The short answer is that a national judge's ruling doesn't directly affect other countries, although it could indirectly affect them if it leads to an appeal to a European court and their ruling clarifies the law in a way which is incompatible with other countries' implementations.
The longer answer: EU law works by means of "directives" which each country then implements in its national law. Each directive comes with a deadline to implement it, although typically most countries miss the deadline. But in principle the European Commission can sue a country which fails to implement a directive, and fines can be levied. The issue here is that the Dutch implementation of the Data Retention Directive went further than the minimal requirements, and the judge has ruled it incompatible with other European law. (It's not clear from either of the articles whether that was the Data Protection Directive or the European Convention on Human Rights*).

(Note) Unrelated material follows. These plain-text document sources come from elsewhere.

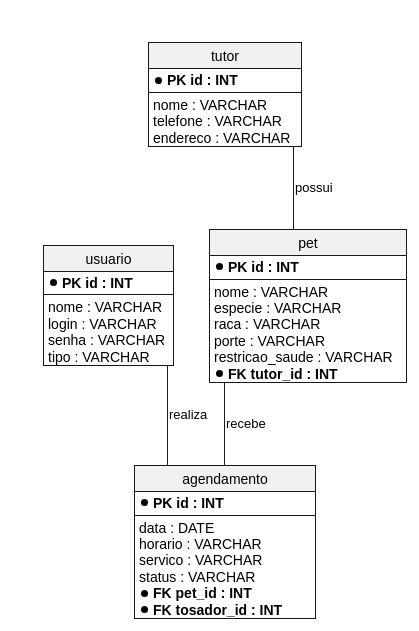
<!DOCTYPE html>
<html lang="pt-BR">
<head>
<meta charset="utf-8">
<title>Diagrama entidade-relacionamento</title>
<style>
:root { --paper: #fff; --line: #181818; --ink: #000; --header: #f1f1f1; }
* { box-sizing: border-box; margin: 0; padding: 0; }
html, body { width: 419px; height: 631px; overflow: hidden; background: var(--paper); }
.diagram { position: relative; width: 419px; height: 631px; color: var(--ink); font: 14px/16.4px "Liberation Sans", Arial, sans-serif; white-space: nowrap; }
.relations { position: absolute; inset: 0; }
.relations line { stroke: var(--line); stroke-width: 1; }
.relations text { font-size: 13px; fill: var(--ink); }
.entity { position: absolute; display: flex; flex-direction: column; border: 1px solid var(--line); background: var(--paper); }
.entity h2 { height: 26px; padding-top: 5px; font-size: 14px; font-weight: 400; text-align: center; background: var(--header); border-bottom: 1px solid var(--line); }
.entity ul { list-style: none; padding: 4px 4px 0; }
.entity .primary { height: 24px; padding-top: 3px; border-bottom: 1px solid var(--line); }
.key { display: flex; align-items: center; font-weight: 700; }
.key::before { content: ""; width: 7px; height: 7px; margin: 0 5px 0 2px; border-radius: 50%; background: var(--ink); }
.tutor { left: 148px; top: 42px; width: 154px; height: 105px; }
.pet { left: 209px; top: 229px; width: 198px; height: 154px; }
.usuario { left: 43px; top: 245px; width: 131px; height: 121px; }
.agendamento { left: 134px; top: 465px; width: 182px; height: 154px; }
</style>
</head>
<body>
<main class="diagram">
  <svg class="relations" width="419" height="631" viewBox="0 0 419 631">
    <line x1="293.5" y1="146" x2="293.5" y2="230"/>
    <text x="295" y="192">possui</text>
    <line x1="167.5" y1="365" x2="167.5" y2="466"/>
    <text x="169" y="419">realiza</text>
    <line x1="224.5" y1="382" x2="224.5" y2="466"/>
    <text x="226" y="428">recebe</text>
  </svg>

  <section class="entity tutor">
    <h2>tutor</h2>
    <ul class="primary"><li class="key">PK id : INT</li></ul>
    <ul>
      <li>nome : VARCHAR</li>
      <li>telefone : VARCHAR</li>
      <li>endereco : VARCHAR</li>
    </ul>
  </section>

  <section class="entity pet">
    <h2>pet</h2>
    <ul class="primary"><li class="key">PK id : INT</li></ul>
    <ul>
      <li>nome : VARCHAR</li>
      <li>especie : VARCHAR</li>
      <li>raca : VARCHAR</li>
      <li>porte : VARCHAR</li>
      <li>restricao_saude : VARCHAR</li>
      <li class="key">FK tutor_id : INT</li>
    </ul>
  </section>

  <section class="entity usuario">
    <h2>usuario</h2>
    <ul class="primary"><li class="key">PK id : INT</li></ul>
    <ul>
      <li>nome : VARCHAR</li>
      <li>login : VARCHAR</li>
      <li>senha : VARCHAR</li>
      <li>tipo : VARCHAR</li>
    </ul>
  </section>

  <section class="entity agendamento">
    <h2>agendamento</h2>
    <ul class="primary"><li class="key">PK id : INT</li></ul>
    <ul>
      <li>data : DATE</li>
      <li>horario : VARCHAR</li>
      <li>servico : VARCHAR</li>
      <li>status : VARCHAR</li>
      <li class="key">FK pet_id : INT</li>
      <li class="key">FK tosador_id : INT</li>
    </ul>
  </section>
</main>
</body>
</html>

The two main options now would be that the Dutch government appeals to a European court (the European Court of Justice if it was the Data Protection Directive that formed the basis of the ruling, or the European Court of Human Rights if it was the ECHR); or that it passes a replacement law which sticks closer to the Data Retention Directive. If it doesn't do either of those, it would be failing to fulfil its obligation to implement that directive.
* Not EU law, but I think all EU countries are members of the European Council, and the most recent constitutional treaty of the EU commits the EU as an organisation to acceding to the ECHR.
Is filesharing that high on your list of things to do on holiday?
The idea in GPP was to call the burner phone with the SIM, not to put the SIM in the burner phone, so it does require both phone and contract.
That's an interesting idea, but I'm afraid that it's wrong for the simple reason that the venue doesn't have its own parking spaces. People arriving by car would have to park in the road or in a near-by shopping centre.
Perhaps, the lady is suspected of being a Basque separatist or some such...
It's more likely that she's suspected of being a Catalan separatist, but TFA doesn't give any hints as to what cause(s) she promotes or even what her name is. She's female, 37 years old, and lives in Barcelona. (Incidentally, I find it somewhat strange that Jacob Appelbaum, and thus also the copy-paste summary, talks about "the local media". It's local to where she lives, not to where the conference is taking place and the device was discovered).
It's not that easy to purchase a burner phone in Spain. You can't legally buy a phone contract (regular billing or pay-as-you-go) without supplying proof of identity for the national register.
You mean, apart from the bit where it says
First commercial break and we are at cyber 6
It doesn't solve the general problem of SEO, but for the particular case you mention adding filetype:pdf to your search will help a lot.
Any website that mentions 'Turanean' is now pseudo science -even though at one point in time it was an academically acceptable term.
I've never heard the word before, but based on the first couple of pages of Google results I think you need to qualify it a bit, because it seems to be quite heavily used as a geographical descriptor in describing the range of plants and animals. (I'm assuming that's not the usage which you think is pseudoscience, but I could be wrong).
The Siberia Times article talks about a plan to put "not less than four seismic stations" in the region.